(Data records)
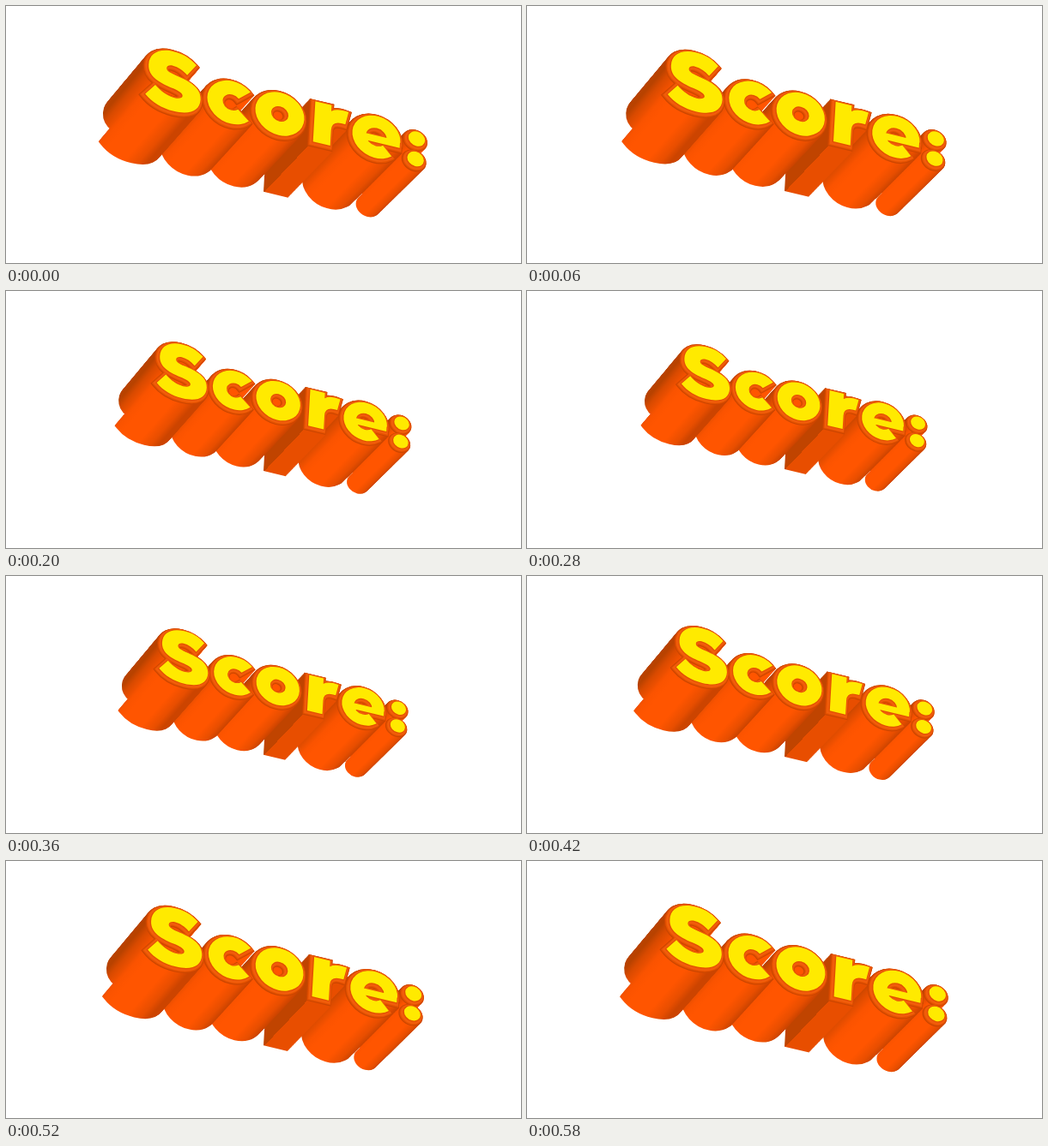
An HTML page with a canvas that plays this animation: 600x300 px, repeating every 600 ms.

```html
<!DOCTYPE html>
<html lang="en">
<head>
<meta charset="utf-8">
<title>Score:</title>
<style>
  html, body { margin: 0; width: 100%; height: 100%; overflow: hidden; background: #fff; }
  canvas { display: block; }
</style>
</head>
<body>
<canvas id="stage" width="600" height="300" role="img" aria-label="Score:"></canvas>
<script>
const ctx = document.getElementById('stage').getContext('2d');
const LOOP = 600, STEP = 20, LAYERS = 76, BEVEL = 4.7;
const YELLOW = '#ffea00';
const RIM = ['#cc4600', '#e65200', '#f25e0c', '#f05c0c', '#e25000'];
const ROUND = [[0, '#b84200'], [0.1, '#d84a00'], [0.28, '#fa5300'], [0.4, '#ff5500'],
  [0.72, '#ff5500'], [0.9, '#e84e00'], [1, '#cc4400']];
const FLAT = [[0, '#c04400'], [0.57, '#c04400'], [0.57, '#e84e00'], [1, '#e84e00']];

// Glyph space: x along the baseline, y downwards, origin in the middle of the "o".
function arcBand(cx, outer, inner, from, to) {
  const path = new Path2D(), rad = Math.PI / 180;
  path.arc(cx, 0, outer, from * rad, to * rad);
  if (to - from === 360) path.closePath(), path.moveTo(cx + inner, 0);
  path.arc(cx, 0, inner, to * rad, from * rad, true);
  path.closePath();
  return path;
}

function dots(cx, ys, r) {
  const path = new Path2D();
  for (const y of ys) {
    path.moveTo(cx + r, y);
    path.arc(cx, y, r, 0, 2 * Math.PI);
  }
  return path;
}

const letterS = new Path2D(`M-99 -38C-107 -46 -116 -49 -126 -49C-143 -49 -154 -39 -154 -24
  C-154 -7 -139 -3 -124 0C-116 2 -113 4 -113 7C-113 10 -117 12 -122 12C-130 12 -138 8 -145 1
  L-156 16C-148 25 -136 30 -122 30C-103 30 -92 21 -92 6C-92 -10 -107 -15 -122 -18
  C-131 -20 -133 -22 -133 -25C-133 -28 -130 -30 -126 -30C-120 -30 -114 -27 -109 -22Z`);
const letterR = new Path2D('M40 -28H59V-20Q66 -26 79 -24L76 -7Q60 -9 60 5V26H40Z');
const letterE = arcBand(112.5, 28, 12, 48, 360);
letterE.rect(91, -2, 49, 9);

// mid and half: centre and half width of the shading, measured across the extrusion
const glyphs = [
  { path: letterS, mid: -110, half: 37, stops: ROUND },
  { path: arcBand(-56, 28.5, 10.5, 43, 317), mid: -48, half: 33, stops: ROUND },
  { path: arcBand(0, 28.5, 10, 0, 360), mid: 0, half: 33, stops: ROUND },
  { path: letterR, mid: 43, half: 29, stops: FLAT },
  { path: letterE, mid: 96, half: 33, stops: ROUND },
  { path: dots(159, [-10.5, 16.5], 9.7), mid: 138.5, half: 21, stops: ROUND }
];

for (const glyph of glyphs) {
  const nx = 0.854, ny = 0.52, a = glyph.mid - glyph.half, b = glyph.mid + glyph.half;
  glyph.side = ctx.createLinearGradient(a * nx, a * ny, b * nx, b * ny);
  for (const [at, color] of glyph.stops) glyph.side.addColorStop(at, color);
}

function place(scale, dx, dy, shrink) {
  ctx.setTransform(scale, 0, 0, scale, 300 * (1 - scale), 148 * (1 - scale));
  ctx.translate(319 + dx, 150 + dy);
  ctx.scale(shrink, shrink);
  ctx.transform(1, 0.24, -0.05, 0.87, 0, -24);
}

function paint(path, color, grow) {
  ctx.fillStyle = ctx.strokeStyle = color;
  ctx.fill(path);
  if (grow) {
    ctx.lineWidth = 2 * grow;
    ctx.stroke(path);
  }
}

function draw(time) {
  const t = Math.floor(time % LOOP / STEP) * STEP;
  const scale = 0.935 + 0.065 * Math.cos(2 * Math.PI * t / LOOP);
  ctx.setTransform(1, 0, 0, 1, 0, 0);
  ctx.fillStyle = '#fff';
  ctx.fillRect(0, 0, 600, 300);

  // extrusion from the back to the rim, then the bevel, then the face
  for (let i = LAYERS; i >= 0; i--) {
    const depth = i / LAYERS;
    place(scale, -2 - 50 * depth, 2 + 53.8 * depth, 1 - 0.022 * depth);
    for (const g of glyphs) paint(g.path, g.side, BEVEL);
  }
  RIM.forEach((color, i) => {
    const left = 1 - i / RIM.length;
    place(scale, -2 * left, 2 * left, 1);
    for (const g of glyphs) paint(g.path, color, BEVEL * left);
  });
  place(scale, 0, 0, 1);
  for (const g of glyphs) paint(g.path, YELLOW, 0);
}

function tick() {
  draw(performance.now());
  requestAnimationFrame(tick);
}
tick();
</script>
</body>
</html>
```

**Your assignment:** Leave the pictures out and reproduce each record exactly as written.

**Exercise output:**
An HTML page with a canvas that plays this animation: 600x300 px, repeating every 600 ms.

```html
<!DOCTYPE html>
<html lang="en">
<head>
<meta charset="utf-8">
<title>Score:</title>
<style>
  html, body { margin: 0; width: 100%; height: 100%; overflow: hidden; background: #fff; }
  canvas { display: block; }
</style>
</head>
<body>
<canvas id="stage" width="600" height="300" role="img" aria-label="Score:"></canvas>
<script>
const ctx = document.getElementById('stage').getContext('2d');
const LOOP = 600, STEP = 20, LAYERS = 76, BEVEL = 4.7;
const YELLOW = '#ffea00';
const RIM = ['#cc4600', '#e65200', '#f25e0c', '#f05c0c', '#e25000'];
const ROUND = [[0, '#b84200'], [0.1, '#d84a00'], [0.28, '#fa5300'], [0.4, '#ff5500'],
  [0.72, '#ff5500'], [0.9, '#e84e00'], [1, '#cc4400']];
const FLAT = [[0, '#c04400'], [0.57, '#c04400'], [0.57, '#e84e00'], [1, '#e84e00']];

// Glyph space: x along the baseline, y downwards, origin in the middle of the "o".
function arcBand(cx, outer, inner, from, to) {
  const path = new Path2D(), rad = Math.PI / 180;
  path.arc(cx, 0, outer, from * rad, to * rad);
  if (to - from === 360) path.closePath(), path.moveTo(cx + inner, 0);
  path.arc(cx, 0, inner, to * rad, from * rad, true);
  path.closePath();
  return path;
}

function dots(cx, ys, r) {
  const path = new Path2D();
  for (const y of ys) {
    path.moveTo(cx + r, y);
    path.arc(cx, y, r, 0, 2 * Math.PI);
  }
  return path;
}

const letterS = new Path2D(`M-99 -38C-107 -46 -116 -49 -126 -49C-143 -49 -154 -39 -154 -24
  C-154 -7 -139 -3 -124 0C-116 2 -113 4 -113 7C-113 10 -117 12 -122 12C-130 12 -138 8 -145 1
  L-156 16C-148 25 -136 30 -122 30C-103 30 -92 21 -92 6C-92 -10 -107 -15 -122 -18
  C-131 -20 -133 -22 -133 -25C-133 -28 -130 -30 -126 -30C-120 -30 -114 -27 -109 -22Z`);
const letterR = new Path2D('M40 -28H59V-20Q66 -26 79 -24L76 -7Q60 -9 60 5V26H40Z');
const letterE = arcBand(112.5, 28, 12, 48, 360);
letterE.rect(91, -2, 49, 9);

// mid and half: centre and half width of the shading, measured across the extrusion
const glyphs = [
  { path: letterS, mid: -110, half: 37, stops: ROUND },
  { path: arcBand(-56, 28.5, 10.5, 43, 317), mid: -48, half: 33, stops: ROUND },
  { path: arcBand(0, 28.5, 10, 0, 360), mid: 0, half: 33, stops: ROUND },
  { path: letterR, mid: 43, half: 29, stops: FLAT },
  { path: letterE, mid: 96, half: 33, stops: ROUND },
  { path: dots(159, [-10.5, 16.5], 9.7), mid: 138.5, half: 21, stops: ROUND }
];

for (const glyph of glyphs) {
  const nx = 0.854, ny = 0.52, a = glyph.mid - glyph.half, b = glyph.mid + glyph.half;
  glyph.side = ctx.createLinearGradient(a * nx, a * ny, b * nx, b * ny);
  for (const [at, color] of glyph.stops) glyph.side.addColorStop(at, color);
}

function place(scale, dx, dy, shrink) {
  ctx.setTransform(scale, 0, 0, scale, 300 * (1 - scale), 148 * (1 - scale));
  ctx.translate(319 + dx, 150 + dy);
  ctx.scale(shrink, shrink);
  ctx.transform(1, 0.24, -0.05, 0.87, 0, -24);
}

function paint(path, color, grow) {
  ctx.fillStyle = ctx.strokeStyle = color;
  ctx.fill(path);
  if (grow) {
    ctx.lineWidth = 2 * grow;
    ctx.stroke(path);
  }
}

function draw(time) {
  const t = Math.floor(time % LOOP / STEP) * STEP;
  const scale = 0.935 + 0.065 * Math.cos(2 * Math.PI * t / LOOP);
  ctx.setTransform(1, 0, 0, 1, 0, 0);
  ctx.fillStyle = '#fff';
  ctx.fillRect(0, 0, 600, 300);

  // extrusion from the back to the rim, then the bevel, then the face
  for (let i = LAYERS; i >= 0; i--) {
    const depth = i / LAYERS;
    place(scale, -2 - 50 * depth, 2 + 53.8 * depth, 1 - 0.022 * depth);
    for (const g of glyphs) paint(g.path, g.side, BEVEL);
  }
  RIM.forEach((color, i) => {
    const left = 1 - i / RIM.length;
    place(scale, -2 * left, 2 * left, 1);
    for (const g of glyphs) paint(g.path, color, BEVEL * left);
  });
  place(scale, 0, 0, 1);
  for (const g of glyphs) paint(g.path, YELLOW, 0);
}

function tick() {
  draw(performance.now());
  requestAnimationFrame(tick);
}
tick();
</script>
</body>
</html>
```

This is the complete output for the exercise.